Dates: Mostly 1933-1957.
Extent: 78 boxes
Materials generated by the office of the president are closed for 40 years from
the date of their creation. Some records relating to personnel or students are
closed for longer periods of time.
Subseries 15A: Correspondence, 1896-1988 [bulk: 1933-1957], the largest
of the six subseries that comprise Dodds's records, is arranged
alphabetically by correspondent or topic. Correspondence that does not
warrant its own folder is grouped under A, B, C and so forth in the
general alphabetical sequence. This subseries illustrates the complexity
of a modern university and the extent to which Princeton University had
expanded, even during Dodds's own time. Correspondence concerns such
subjects as academics, administrative offices and committees,
associations and clubs, athletics, endowments and foundations, financial
aid, the Library, the ROTC, and the Board of Trustees, as well as
numerous individuals. Material relating to academics can be found under
the appropriate department — from biology to philosophy — and includes
discussions of budgets, grants, hiring and recruiting, office space and
equipment, research, and meetings. The largest concentration of academic
subject matter pertains to the School of Public and International
Affairs (known as the Woodrow Wilson School of Public and International
Affairs since 1948), with which Dodds was closely associated. Of
particular interest may be Dodds's Princeton University-related post-
retirement correspondence in Box 138, Folders 10-12, which contains,

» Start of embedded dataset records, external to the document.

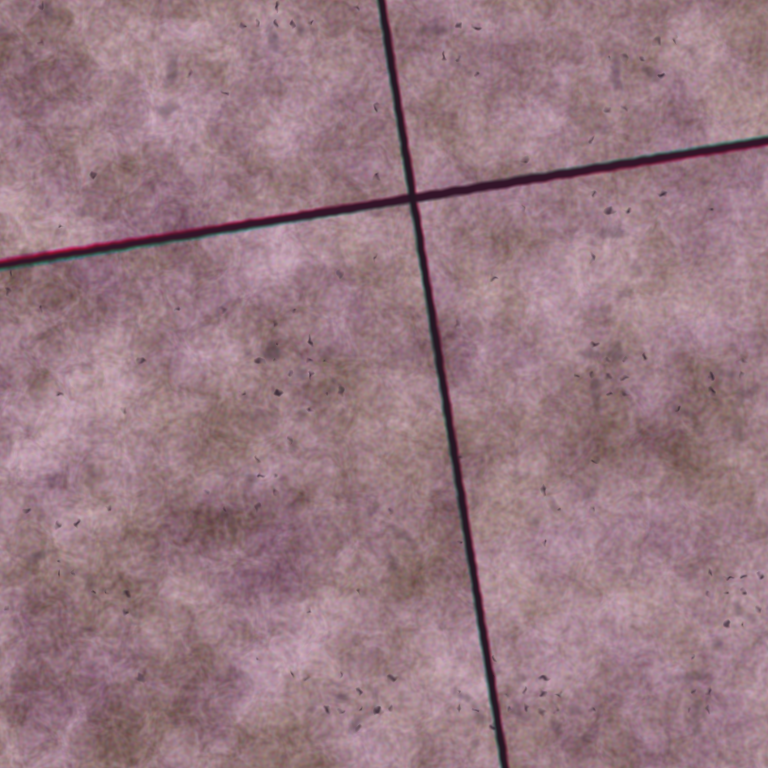
This texture is drawn by a WebGL 2 fragment shader. Its source:

```glsl
#version 300 es
precision highp float;
// Worn pinkish stone floor tiles, tilted, with thin dark joints and scattered pits.

uniform vec2 u_resolution;
out vec4 fragColor;

// Layout, in canvas units
const vec2  CROSSING    = vec2(0.538, 0.742);
const float TILT        = 0.160;
const float TILE_SIZE   = 0.90;
const vec2  JOINT_HALF  = vec2(0.0050, 0.0058);  // upright joint, level joint
const float JOINT_BLUR  = 0.0034;
const float JOINT_WAVER = 0.0016;
const float FRINGE      = 0.0027;

// Stone
const vec3  DARK_WARM     = vec3(0.45, 0.340, 0.325);
const vec3  DARK_MAUVE    = vec3(0.47, 0.320, 0.405);
const vec3  LIGHT_WARM    = vec3(0.70, 0.585, 0.590);
const vec3  LIGHT_PINK    = vec3(0.73, 0.600, 0.665);
const vec3  UPRIGHT_COLOR = vec3(0.15, 0.085, 0.14);
const vec3  LEVEL_COLOR   = vec3(0.20, 0.080, 0.16);
const vec3  PIT_COLOR     = vec3(0.20, 0.140, 0.20);
const float MOTTLE_FREQ = 5.0;
const float TONE_MEAN   = 0.58;
const float TONE_SWING  = 0.60;
const float HUE_SWING   = 0.75;
const float WARP        = 0.014;
const float GRAIN       = 0.072;

// Pits and the smudges around them
const float PIT_CELLS    = 46.0;
const float PIT_CHANCE   = 0.035;
const float CLUSTER_FREQ = 7.0;
const float SMUDGE       = 0.40;

vec2 hash2(vec2 p) {
    vec3 q = fract(p.xyx * vec3(0.1031, 0.1030, 0.0973));
    q += dot(q, q.yzx + 33.33);
    return fract((q.xx + q.yz) * q.zy);
}

vec2 gradientAt(vec2 cell) {
    float a = 6.2832 * hash2(cell).x;
    return vec2(cos(a), sin(a));
}

float gradientNoise(vec2 p) {
    vec2 i = floor(p), f = p - i;
    vec2 w = f * f * f * (f * (f * 6.0 - 15.0) + 10.0);
    vec2 e = vec2(1.0, 0.0);
    float a = dot(gradientAt(i), f);
    float b = dot(gradientAt(i + e.xy), f - e.xy);
    float c = dot(gradientAt(i + e.yx), f - e.yx);
    float d = dot(gradientAt(i + e.xx), f - e.xx);
    return mix(mix(a, b, w.x), mix(c, d, w.x), w.y);
}

vec2 noise2(vec2 p) {
    return vec2(gradientNoise(p), gradientNoise(p + 31.0));
}

float fbm(vec2 p) {
    float sum = 0.0, amp = 1.0;
    for (int i = 0; i < 6; i++) {
        sum += amp * gradientNoise(p);
        p = mat2(1.6, 1.2, -1.2, 1.6) * p + 17.3;
        amp *= 0.78;
    }
    return sum;
}

// Mottled stone: one field for tone, one for hue, plus fine coloured grain
vec3 stone(vec2 p, float contrast, float lift) {
    vec2 q = p + WARP * noise2(p * 28.0);
    float tone = TONE_MEAN + lift + TONE_SWING * contrast * fbm(q * MOTTLE_FREQ);
    float hue  = 0.5 + HUE_SWING * fbm(q * MOTTLE_FREQ * 1.2 + 71.0) + 0.5 * (tone - TONE_MEAN);
    tone = clamp(tone, -0.1, 1.1);
    hue  = clamp(hue, 0.0, 1.0);
    vec3 color = mix(mix(DARK_WARM, DARK_MAUVE, hue), mix(LIGHT_WARM, LIGHT_PINK, hue), tone);
    float coarse = gradientNoise(p * 110.0 + 5.0);
    vec3 fine = vec3(noise2(p * 180.0 + 11.0), gradientNoise(p * 180.0 + 67.0));
    return color + GRAIN * (coarse + 0.8 * fine);
}

// Coverage of small ragged pits and faint smudges, gathered in clusters
float pits(vec2 p, float pixel) {
    vec2 q = p * PIT_CELLS, cell = floor(q);
    vec2 place = hash2(cell + 3.0), kind = hash2(cell + 57.0);
    float cluster = smoothstep(0.12, 0.5, gradientNoise(cell / PIT_CELLS * CLUSTER_FREQ + 9.0));
    float present = step(kind.x, PIT_CHANCE * (0.5 + 12.0 * cluster));
    vec2 d = q - cell - mix(vec2(0.35), vec2(0.65), place);
    d += 0.24 * noise2(q * 2.6);
    d *= vec2(mix(0.7, 1.7, place.y), mix(1.3, 0.8, place.y));
    float radius = mix(0.08, 0.20, kind.y * kind.y);
    float soft = 0.10 + pixel * PIT_CELLS;
    float pit = present * mix(0.5, 1.0, place.x)
              * (1.0 - smoothstep(radius - soft, radius + soft, length(d)));
    float near = smoothstep(-0.05, 0.45, gradientNoise(p * CLUSTER_FREQ + 9.0));
    float smudge = SMUDGE * near * smoothstep(0.12, 0.55, gradientNoise(p * 38.0 + 80.0));
    return max(pit, smudge);
}

// Per-channel coverage of a joint; the shift separates colours at its edges
vec3 joint(float dist, float halfWidth, float fringe, float pixel) {
    vec3 d = abs(dist - fringe * vec3(-0.8, 0.5, 0.1));
    float soft = max(JOINT_BLUR, pixel);
    return 1.0 - smoothstep(halfWidth - soft, halfWidth + soft, d);
}

void main() {
    float pixel = 1.0 / min(u_resolution.x, u_resolution.y);
    vec2 uv = gl_FragCoord.xy * pixel;
    float c = cos(TILT), s = sin(TILT);
    vec2 local = mat2(c, -s, s, c) * (uv - CROSSING);

    // Each tile gets its own piece of stone; wear is stronger to the left
    vec2 seed = hash2(floor(local / TILE_SIZE) + 40.0);
    float contrast = mix(1.15, 0.80, uv.x);
    float lift = mix(-0.05, 0.05, uv.x);
    vec3 color = stone(uv + 20.0 * seed, contrast, lift);
    color = mix(color, PIT_COLOR, 0.85 * pits(uv, pixel));

    // Joints on the tile borders
    vec2 dist = local - TILE_SIZE * round(local / TILE_SIZE);
    dist += JOINT_WAVER * noise2(uv * 60.0);
    float levelFringe = FRINGE * clamp(0.15 - 2.2 * local.x, -0.6, 1.2);
    color = mix(color, LEVEL_COLOR, joint(dist.y, JOINT_HALF.y, levelFringe, pixel));
    color = mix(color, UPRIGHT_COLOR, joint(dist.x, JOINT_HALF.x, 0.4 * FRINGE, pixel));
    fragColor = vec4(color, 1.0);
}
```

among other topics, recommendations for his successor, Robert Goheen;
mention of the Alger Hiss controversy and its impact on financial
contributions; correspondence about the early days of the School of

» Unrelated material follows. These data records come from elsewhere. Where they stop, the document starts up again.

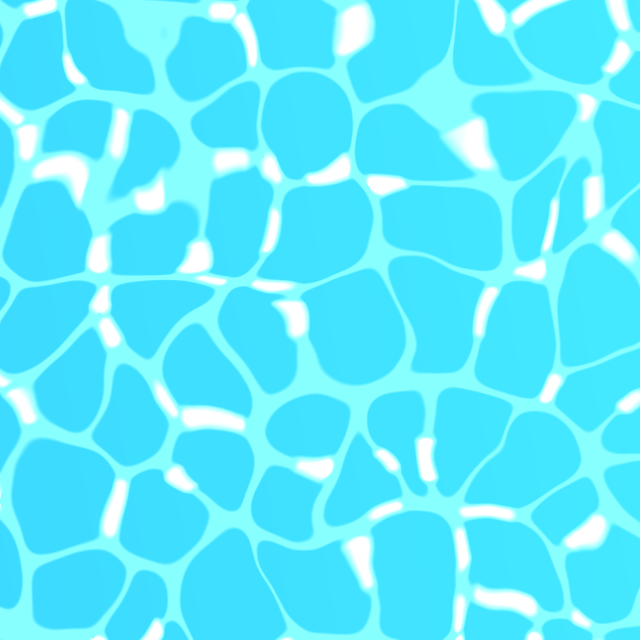
A Shadertoy shader for this texture:

```glsl
// Sunlit pool water: a rounded web of pale caustics with white glints over cyan.

const float CELLS = 7.0;      // cells across the canvas
const float JITTER = 0.86;
const float ROUNDING = 12.0;  // lower values give rounder cell corners
const float GLINT_SHARE = 0.38;

const vec3 WATER_LEFT = vec3(0.235, 0.855, 1.0);
const vec3 WATER_RIGHT = vec3(0.27, 0.92, 1.0);
const vec3 WEB_COLOR = vec3(0.53, 1.0, 1.0);
const vec3 GLINT_COLOR = vec3(1.0);

vec2 hash2(vec2 p) {
    vec3 q = fract(p.xyx * vec3(0.1031, 0.1030, 0.0973));
    q += dot(q, q.yzx + 33.33);
    return fract((q.xx + q.yz) * q.zy);
}

vec2 noise2(vec2 p) {
    vec2 i = floor(p), f = fract(p);
    f = f * f * f * (f * (f * 6.0 - 15.0) + 10.0);
    vec2 low = mix(hash2(i), hash2(i + vec2(1, 0)), f.x);
    vec2 high = mix(hash2(i + vec2(0, 1)), hash2(i + vec2(1, 1)), f.x);
    return mix(low, high, f.y);
}

vec2 site(vec2 cell) {
    return cell + 0.5 + JITTER * (hash2(cell + 41.0) - 0.5);
}

float smoothMin(float a, float b, float k) {
    float h = max(k - abs(a - b), 0.0) / k;
    return min(a, b) - h * h * k * 0.25;
}

vec2 nearestCell(vec2 p) {
    vec2 best = floor(p);
    float bestDist = 1e3;
    for (int y = -2; y <= 2; y++)
    for (int x = -2; x <= 2; x++) {
        vec2 cell = floor(p) + vec2(x, y);
        float d = distance(p, site(cell));
        if (d < bestDist) { bestDist = d; best = cell; }
    }
    return best;
}

// Start and end of the border through mid, measured along the tangent
vec2 borderSpan(vec2 home, vec2 other, vec2 mid, vec2 tangent) {
    vec2 span = vec2(-2.0, 2.0);
    vec2 toHome = site(home) - mid;
    for (int y = -2; y <= 2; y++)
    for (int x = -2; x <= 2; x++) {
        vec2 cell = home + vec2(x, y);
        if (cell == home || cell == other) continue;
        vec2 toSite = site(cell) - mid;
        float slope = dot(toSite, tangent);
        float cut = (dot(toSite, toSite) - dot(toHome, toHome)) / (2.0 * slope);
        if (slope > 0.0) span.y = min(span.y, cut);
        else span.x = max(span.x, cut);
    }
    return span;
}

// Distance to a bent, tapered streak lying on the border of two cells
float glintDistance(vec2 p, vec2 home, vec2 other) {
    vec2 a = site(home), b = site(other), mid = 0.5 * (a + b);
    vec2 normal = normalize(b - a);
    if (normal.x < 0.0) normal = -normal;
    vec2 tangent = vec2(-normal.y, normal.x);
    vec2 span = borderSpan(home, other, mid, tangent);
    float room = span.y - span.x;
    if (room < 0.3) return 1.0;

    vec2 rnd = hash2(home + other + 7.0), shape = hash2(home + other + 83.0);
    float radius = mix(0.055, 0.095, rnd.x);
    float halfLen = min(mix(0.06, 0.27, rnd.y), 0.5 * room - 0.1);
    float slack = 0.5 * room - 0.1 - halfLen;
    float along = dot(p - mid, tangent) - 0.5 * (span.x + span.y);
    along -= slack * (2.0 * shape.x - 1.0);
    float bend = (shape.y - 0.5) * 1.6;
    float across = dot(p - mid, normal) - bend * (along * along - 0.015);
    float taper = 0.4 * (shape.x - 0.5) * clamp(along / halfLen, -1.0, 1.0);
    return length(vec2(max(abs(along) - halfLen, 0.0), across)) - radius * (1.0 + 2.0 * taper);
}

// x: rounded distance to the cell border, y: distance to the closest glint
vec2 caustics(vec2 p) {
    vec2 home = nearestCell(p), a = site(home);
    float sum = 0.0, glint = 1.0;
    for (int y = -2; y <= 2; y++)
    for (int x = -2; x <= 2; x++) {
        vec2 other = home + vec2(x, y);
        if (other == home) continue;
        vec2 b = site(other);
        float border = dot(0.5 * (a + b) - p, normalize(b - a));
        sum += exp(-ROUNDING * border);
        if (border < 0.35 && hash2(home + other + 19.0).x < GLINT_SHARE)
            glint = min(glint, glintDistance(p, home, other));
    }
    return vec2(-log(sum) / ROUNDING, glint);
}

void mainImage(out vec4 fragColor, in vec2 fragCoord) {
    vec2 uv = fragCoord / iResolution.xy;
    vec2 p = uv * CELLS + 20.0;
    vec2 warped = p + 0.55 * (noise2(p * 0.9) - 0.5) + 0.16 * (noise2(p * 2.1 + 9.0) - 0.5);

    // Web of light, swelling around each glint
    vec2 light = caustics(warped);
    float width = mix(0.01, 0.065, noise2(p * 1.3 + 50.0).x);
    float web = smoothMin(light.x - width, light.y - 0.03, 0.08);
    float blur = 0.012 + 0.5 * CELLS / iResolution.y;

    vec3 color = mix(WATER_LEFT, WATER_RIGHT, clamp(uv.x * 0.85 + uv.y * 0.15, 0.0, 1.0));
    color = mix(color, WEB_COLOR, smoothstep(blur, -blur, web));
    float softness = mix(0.02, 0.05, noise2(p * 3.0).y);
    color = mix(color, GLINT_COLOR, smoothstep(softness, -softness, light.y));
    fragColor = vec4(color, 1.0);
}
```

Public and International Affairs; bequests for fellowships; and Dodds's
views on co- education.
Some topics and individuals command more attention than others. The
importance of financial issues, particularly under the exigencies of
World War II, is reflected in the 11 folders of material pertaining to
George A. Brakely, Princeton University's financial vice president and
treasurer during much of Dodds's tenure. The Library, which acquired its
current home under Dodds, is also well documented, not only in folders
with "Library" as their title but also in those relating to librarians
Julian P. Boyd and William S. Dix. The development of Firestone Library
(the argument for which can be found in Dodds's files as early as 1934)
is understandably prominent, but other matters are addressed as well,
among them, the procurement of collections, notably those of Messrs.
Parrish, Scheide, Witney, and Gest; the creation of a regional
depository for seldom-used books in New York and Philadelphia libraries;
and wartime dangers, including a memorandum dated March 19, 1941
concerning the removal of rare materials to safety in the event of
bombing. The Association of American Universities, though not specific
to Princeton, is another topic that consumes a substantial number of
folders in this subseries. Among the topics addressed in this material
are testing, accreditation, federal aid to education, taxes, and the
draft. Finally, many folders contain information concerning foundations
and the grants they awarded to Princeton University. The Rockefeller
Foundation was especially generous, extending support for research in
subjects ranging from Arabic and Islamic studies and organic chemistry
to public opinion and literary criticism.
No arrangement action taken or arrangement information not recorded at the time of processing.
Subseries 15A: Correspondence; 1896-1988 (mostly 1933-1957); Office of the President Records : Jonathan Dickinson to Harold W. Dodds
Subgroup, Princeton University Archives, Department of Rare Books and Special Collections, Princeton University Library.